The program was introduced to record the stories of local veterans and their families before those stories are lost to time.
One of those stories belongs to Curtis Hinton, a former sailor who fought in the Korean War.
"I left boot camp and walked right up onto the boat to Korea," Hinton said. "We were supposed to be relieved July 27, 1953, (at) noon. That's exactly when the war ended. We launched 54 planes off the deck that day."
Hinton served on the USS Philippine Sea for eight years and spent another eight years on the USS Valley Forge.
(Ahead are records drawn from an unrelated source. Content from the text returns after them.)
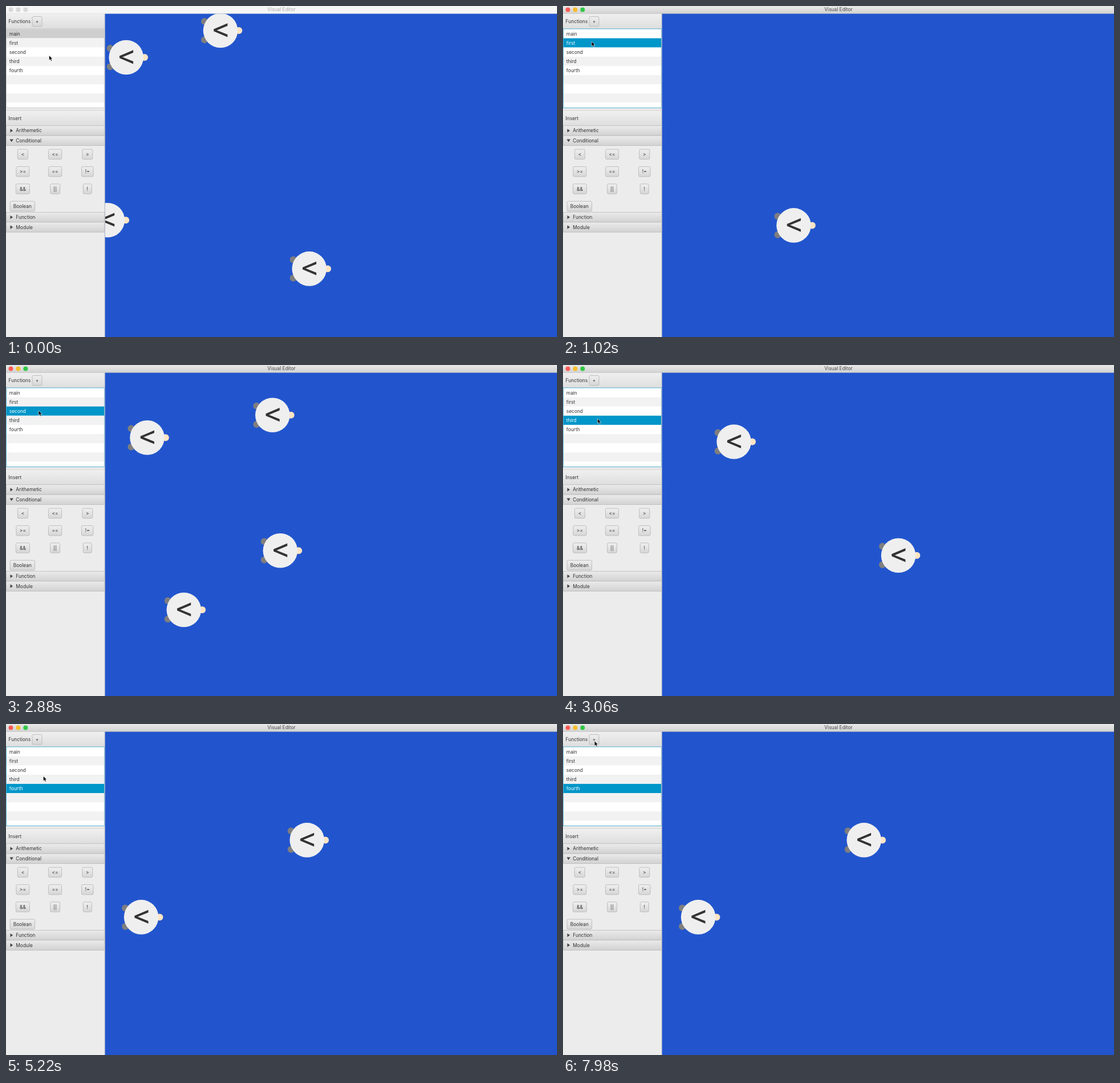
An HTML page that plays this animation: 966x580 px, repeating every 8000 ms.

```html
<!DOCTYPE html>
<html lang="en">
<head>
<meta charset="utf-8">
<title>Visual Editor</title>
<style>
  html, body { margin: 0; width: 100%; height: 100%; overflow: hidden; background: #2255cd; }
  svg { display: block; }
  text { font: 8.4px Inter, Roboto, sans-serif; fill: #333; }
  .mid { text-anchor: middle; }
</style>
</head>
<body>
<svg id="stage" width="966" height="580" viewBox="0 0 966 580">
  <defs>
    <linearGradient id="bar" x2="0" y2="1"><stop stop-color="#f0f0f0"/><stop offset="1" stop-color="#dedede"/></linearGradient>
    <linearGradient id="pane" x2="0" y2="1"><stop stop-color="#ebebeb"/><stop offset="1" stop-color="#d2d2d2"/></linearGradient>
    <linearGradient id="button" x2="0" y2="1"><stop stop-color="#efefef"/><stop offset="1" stop-color="#d6d6d6"/></linearGradient>
    <linearGradient id="active" x2="0" y2="1"><stop stop-color="#e8e8e8"/><stop offset="1" stop-color="#d3d3d3"/></linearGradient>
    <clipPath id="canvas"><path d="M173.5 13.5H966V580H173.5z"/></clipPath>
    <g id="node">
      <g fill="#7e7e80"><circle cx="-28" cy="-16" r="6"/><circle cx="-28" cy="16.3" r="6"/></g>
      <circle cx="32.3" r="6" fill="#ffe4c4"/>
      <circle r="30.3" fill="#efefef"/>
      <path d="M12.4-12.7V-8.2L-6.3-.6 12.4 6.9V11.4L-11.8 1.2V-2.5z" fill="#333"/>
    </g>
  </defs>
  <path fill="#2255cd" d="M0 0H966V580H0z"/>
  <g id="nodes" clip-path="url(#canvas)"></g>
  <g id="sidebar"></g>
  <g id="titlebar"></g>
  <path id="cursor" d="M0 0V8.6L2 6.8 3.5 10 5 9.3 3.6 6.2H6.2z" fill="#000" stroke="#fff" stroke-width=".6"/>
</svg>
<script>
const LOOP = 8000, ROW = 16.13, LIST_TOP = 40.4;
const names = ['main', 'first', 'second', 'third', 'fourth'];
const switches = [0, 1020, 1980, 3060, 4080];
const layouts = [
  [[210.7, 90], [376, 43], [177.8, 375.2], [531.7, 460.4]],
  [[404.5, 384.4]],
  [[247.5, 127.2], [467.3, 87.8], [480.8, 325.3], [311.8, 429]],
  [[299.7, 134.5], [588, 333.8]],
  [[527.7, 203.4], [237.1, 338.4]]
];
// Pointer legs: start, end, destination
const legs = [
  [60, 840, 50, 62], [1740, 1950, 57, 79.7], [2880, 3040, 60.5, 94],
  [3720, 3900, 67.3, 114], [4560, 6180, 62, 51.5], [6240, 7020, 55.2, 29.8]
];
const $ = id => document.getElementById(id);
const esc = s => s.replace(/&/g, '&amp;').replace(/</g, '&lt;');
const rect = (x, y, w, h, fill, more = '') =>
  `<rect x="${x}" y="${y}" width="${w}" height="${h}" fill="${fill}" ${more}/>`;
const label = (x, y, s, more = '') => `<text x="${x}" y="${y + 3}" ${more}>${esc(s)}</text>`;
const line = (y, color) => rect(0, y, 173, 1, color);

function button(x, y, w, s) {
  return rect(x - w / 2, y - 8.7, w, 17.4, 'url(#button)', 'rx="2" stroke="#b9b9b9" stroke-width=".9"') +
    label(x, y, s, 'class="mid"');
}

function pane(y, s, open) {
  const arrow = open ? 'M6.5 6.5h6.4l-3.2 4.6z' : 'M7.5 5.5v6.4l4.6-3.2z';
  return rect(.4, y, 172.6, 17.4, 'url(#pane)', 'stroke="#b8b8b8" stroke-width=".8"') +
    `<path transform="translate(0 ${y})" d="${arrow}" fill="#444"/>` + label(17.3, y + 8.7, s);
}

function list(selected) {
  const focused = selected > 0;
  let out = rect(0, 40, 173, 139, '#fff');
  for (let i = 0; i < 9; i++) {
    const y = LIST_TOP + i * ROW, picked = i === selected;
    const fill = picked ? (focused ? '#0096c9' : '#cecece') : i % 2 ? '#f2f2f2' : '#fff';
    out += rect(.5, y, 172, Math.min(ROW, 178.5 - y), fill);
    if (names[i]) out += label(5.8, y + 8.1, names[i], picked && focused ? 'style="fill:#fff"' : '');
  }
  return out + rect(.4, 40, 172.3, 138.5, 'none', `stroke="${focused ? '#45a9cc' : '#c4c4c4'}" stroke-width=".9"`);
}

function sidebar(selected) {
  const ops = [['<', 18], ['<=', 23], ['>', 18], ['>=', 23], ['==', 23], ['!=', 20.5], ['&&', 24], ['||', 17], ['!', 15]];
  return rect(0, 13, 173.4, 567, '#ececec') + rect(0, 13, 173, 27, 'url(#bar)') +
    label(4.6, 27.3, 'Functions') + button(54.5, 27.2, 17, '+') + list(selected) +
    rect(0, 179, 173, 4, '#ececec') + line(182.6, '#c4c4c4') +
    rect(0, 183.5, 173, 26, 'url(#bar)') + label(4.6, 197, 'Insert') +
    pane(209.7, 'Arithemetic') + pane(227.1, 'Conditional', true) +
    ops.map(([s, w], i) => button(29.4 + i % 3 * 56.7, 259.9 + Math.floor(i / 3) * 30.3, w, s)).join('') +
    button(28.8, 350.9, 43.5, 'Boolean') +
    pane(361.4, 'Function') + pane(378.8, 'Module') + rect(172.6, 13, .8, 567, '#c0c0c0');
}

function titlebar(active) {
  const lights = active ? ['#fc5b57', '#f5bd2e', '#33c748'] : Array(3).fill('#d9d9d9');
  return rect(0, 0, 966, 13.4, active ? 'url(#active)' : '#f6f6f6') +
    rect(0, 12.8, 966, .6, active ? '#b6b6b6' : '#d4d4d4') +
    lights.map((c, i) => `<circle cx="${8.5 + i * 12.9}" cy="6.4" r="4" fill="${c}"/>`).join('') +
    label(483, 6.4, 'Visual Editor', `class="mid" style="fill:${active ? '#444' : '#aaa'}"`);
}

function pointer(t) {
  let x = 75.5, y = 86.5;
  for (const [start, end, toX, toY] of legs) {
    const p = Math.min(1, Math.max(0, (t - start) / (end - start)));
    const ease = p * p * (3 - 2 * p);
    x += (toX - x) * ease;
    y += (toY - y) * ease;
  }
  return `translate(${x} ${y})`;
}

let shown = -1;
function draw(now) {
  const t = now % LOOP;
  const selected = switches.filter(s => s <= t).length - 1;
  if (selected !== shown) {
    shown = selected;
    $('nodes').innerHTML = layouts[selected].map(([x, y]) => `<use href="#node" x="${x}" y="${y}"/>`).join('');
    $('sidebar').innerHTML = sidebar(selected);
    $('titlebar').innerHTML = titlebar(selected > 0);
  }
  $('cursor').setAttribute('transform', pointer(t));
}

const begin = performance.now();
function tick() {
  draw(performance.now() - begin);
  requestAnimationFrame(tick);
}
tick();
</script>
</body>
</html>
```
The veteran brought a book of pictures and letters with him to the event and as he turned to the last page, which listed his fallen comrades, he said, "We got back and they called it a police action. It wasn't a police action for these guys."
James Hood was also in the navy.
Drafted after Japanese forces bombed Pearl Harbor in 1944, he shared a bit of his experience.
"I had been married for four years when I got drafted," he said. "(The Japanese were) the ones who made me have to leave home, so we had no mercy on them."
Those stories and many more will be recorded and archived at the Wayne County Museum in the coming months.
The veterans walked into the building flanked by a line of area Army Reserve Officer Training Corps students from local high schools and were offered an escort to the auditorium.
Kirk Keller, the man heading up the project, urged the attendees to give his number out to any veterans who they had missed so they could have a chance to come in and record their story before it is lost.
"We're willing to go to where you are, that's how much we want these stories," he said.
Those who wish to contribute or those who know someone who has a story to tell are asked to contact Keller at 919-739-6815.